The prominent head of the screw was noticed by 29 patients, and nine of them considered it disfiguring. Five cases experienced decreased sensation over the site of incision but improved within one to three weeks. Three out of the four cases with floating shoulder had symptoms of frozen shoulder, which regained >1200 of forward flexion and forward elevation, and >50% of contra lateral normal external/internal rotation with conservative treatment within eight to ten weeks after union. Screws were removed between six and twelve months (mean 10.6), but three patients were lost to follow-up after nine to twelve months, before screw extraction, although none of these three patients had complained of a prominent screw head.
The mean quick DASH score was 27.4 after two months, 16.6 after six months, and 14.1 at the end of the follow-up period (mean 21 months).This improvement was statistically significant using the ANOVA test (p = 0.048) (Table 2).
Midshaft clavicular fractures are usually treated conservatively, and some may require internal fixation [1–5]. Plate fixation has many advantages, including excellent control of rotation and ability to restore the normal length of the clavicle. However, plating has caused several complications, including infection, plate breakage, nonunion, a large exposure required for fixation and removal, and refracture after plate removal [8, 15, 16].
External fixation preserves the internal environment around the fracture, but for clavicular fractures it is cumbersome in addition to its cost and the almost inevitable complication of pin track infection [8, 12].
There have been many reports [4, 6–11, 17–20] addressing intramedullary fixation with wires and pins. Nearly the same high rates of union and low disability scores were recorded [6–8, 11], but these methods lack two main features which are fulfilled in our study. First, they do not possess a lag effect as an integral part of their design as does the partially threaded cancellous screw. Second, their results are clouded by occasional migration through skin with subsequent infection and loss of fixation, or more serious migration into vital organs [8, 10, 17–20].

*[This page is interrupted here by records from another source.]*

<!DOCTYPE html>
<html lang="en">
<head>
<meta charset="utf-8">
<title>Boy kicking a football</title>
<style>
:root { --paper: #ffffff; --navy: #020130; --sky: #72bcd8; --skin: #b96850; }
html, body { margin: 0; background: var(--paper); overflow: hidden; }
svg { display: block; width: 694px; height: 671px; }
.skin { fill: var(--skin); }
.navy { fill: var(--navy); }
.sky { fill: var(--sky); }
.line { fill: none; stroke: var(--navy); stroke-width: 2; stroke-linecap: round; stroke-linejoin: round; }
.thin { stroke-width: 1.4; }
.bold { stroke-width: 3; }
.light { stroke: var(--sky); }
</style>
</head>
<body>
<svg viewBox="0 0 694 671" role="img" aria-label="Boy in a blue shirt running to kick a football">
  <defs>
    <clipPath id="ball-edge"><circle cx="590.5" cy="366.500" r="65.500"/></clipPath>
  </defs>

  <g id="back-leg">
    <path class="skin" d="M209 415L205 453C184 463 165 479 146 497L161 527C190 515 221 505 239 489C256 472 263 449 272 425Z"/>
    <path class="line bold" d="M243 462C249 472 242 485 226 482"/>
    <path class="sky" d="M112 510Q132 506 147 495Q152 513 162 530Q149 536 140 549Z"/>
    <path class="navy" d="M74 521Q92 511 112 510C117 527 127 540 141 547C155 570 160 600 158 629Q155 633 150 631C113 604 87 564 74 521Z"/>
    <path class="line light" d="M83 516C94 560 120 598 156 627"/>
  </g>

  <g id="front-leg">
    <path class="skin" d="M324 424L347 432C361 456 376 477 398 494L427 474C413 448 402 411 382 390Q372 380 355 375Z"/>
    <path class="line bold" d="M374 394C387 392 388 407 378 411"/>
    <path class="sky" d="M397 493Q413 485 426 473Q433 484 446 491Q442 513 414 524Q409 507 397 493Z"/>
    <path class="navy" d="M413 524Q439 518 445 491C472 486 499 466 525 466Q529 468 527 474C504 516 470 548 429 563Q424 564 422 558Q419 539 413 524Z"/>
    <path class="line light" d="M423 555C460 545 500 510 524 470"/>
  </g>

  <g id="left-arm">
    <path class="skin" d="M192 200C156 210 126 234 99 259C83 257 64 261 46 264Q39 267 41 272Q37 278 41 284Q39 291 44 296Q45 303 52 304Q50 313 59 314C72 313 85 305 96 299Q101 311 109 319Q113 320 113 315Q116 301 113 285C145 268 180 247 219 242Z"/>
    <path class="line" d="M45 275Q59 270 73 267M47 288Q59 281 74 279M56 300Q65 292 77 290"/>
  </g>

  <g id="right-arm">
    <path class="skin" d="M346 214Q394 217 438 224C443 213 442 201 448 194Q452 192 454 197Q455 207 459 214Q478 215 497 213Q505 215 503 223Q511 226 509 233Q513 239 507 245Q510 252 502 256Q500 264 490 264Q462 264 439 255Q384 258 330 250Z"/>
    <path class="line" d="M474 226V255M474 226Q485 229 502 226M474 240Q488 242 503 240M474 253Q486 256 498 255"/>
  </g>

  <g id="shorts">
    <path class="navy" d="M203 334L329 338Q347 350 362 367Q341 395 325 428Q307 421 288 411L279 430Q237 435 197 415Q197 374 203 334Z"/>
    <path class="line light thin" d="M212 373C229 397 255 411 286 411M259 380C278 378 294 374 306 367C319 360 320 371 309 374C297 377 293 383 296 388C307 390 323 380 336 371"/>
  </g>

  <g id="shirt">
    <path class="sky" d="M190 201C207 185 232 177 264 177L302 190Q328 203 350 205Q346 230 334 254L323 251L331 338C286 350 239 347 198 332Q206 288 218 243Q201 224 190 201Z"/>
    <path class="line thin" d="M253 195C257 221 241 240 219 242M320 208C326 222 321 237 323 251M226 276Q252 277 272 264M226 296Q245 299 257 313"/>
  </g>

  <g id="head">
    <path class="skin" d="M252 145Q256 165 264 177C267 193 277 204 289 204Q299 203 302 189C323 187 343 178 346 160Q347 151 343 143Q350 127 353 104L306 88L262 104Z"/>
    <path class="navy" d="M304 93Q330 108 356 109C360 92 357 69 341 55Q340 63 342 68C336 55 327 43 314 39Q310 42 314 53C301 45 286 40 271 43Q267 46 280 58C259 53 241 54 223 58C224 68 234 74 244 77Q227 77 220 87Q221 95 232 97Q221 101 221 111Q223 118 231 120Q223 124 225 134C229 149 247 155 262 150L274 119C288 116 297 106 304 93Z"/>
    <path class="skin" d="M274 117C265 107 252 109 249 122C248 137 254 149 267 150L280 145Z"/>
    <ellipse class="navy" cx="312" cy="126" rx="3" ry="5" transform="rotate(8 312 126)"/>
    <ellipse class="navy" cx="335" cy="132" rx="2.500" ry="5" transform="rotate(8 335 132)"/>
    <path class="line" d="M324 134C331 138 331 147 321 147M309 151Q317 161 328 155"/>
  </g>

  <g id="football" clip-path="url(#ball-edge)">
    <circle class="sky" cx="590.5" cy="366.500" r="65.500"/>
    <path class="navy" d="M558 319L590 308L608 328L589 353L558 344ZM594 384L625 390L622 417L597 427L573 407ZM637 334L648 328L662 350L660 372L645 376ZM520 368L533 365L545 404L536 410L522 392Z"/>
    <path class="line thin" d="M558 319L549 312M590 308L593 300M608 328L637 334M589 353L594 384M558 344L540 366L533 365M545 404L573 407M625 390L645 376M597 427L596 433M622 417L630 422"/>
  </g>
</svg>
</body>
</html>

Our method has the advantages of intramedullary fixation, as there is less surgical trauma to soft tissues than plating, the screw is stress sharing, and there was no refracture following hardware removal after a mean follow-up period of 21 months. Screw removal required a small incision, and there was no fracture at the potential stress riser site located at the hole remaining after screw removal.
Rotational instability is theoretically a disadvantage of intramedullary fixation of the clavicle, and this might be true with wires , while in our method, the fixation was stable in all directions intraoperatively, and there was no change in screw position at follow-up. The reason may be the three-point fixation offered by the curvature of the bone, the relatively large diameter of the screw that almost fully occupies the medullary cavity, in addition to the intramedullary compression applied by the lag effect of the partially threaded screw. The fixation withstood an inadvertent test by the five patients who did not follow the postoperative instructions and resumed their daily activities from the first postoperative week.
In conclusion, the technique is simple, affordable and it does not require special instrumentation or implants. It allows intramedullary compression, stability, stress sharing, little periosteal stripping and early recovery after surgery. Hardware removal is done through a small incision, without obvious complications.
Conflict of interest statement The author declares that he has no conflict of interest related to the publication of this manuscript.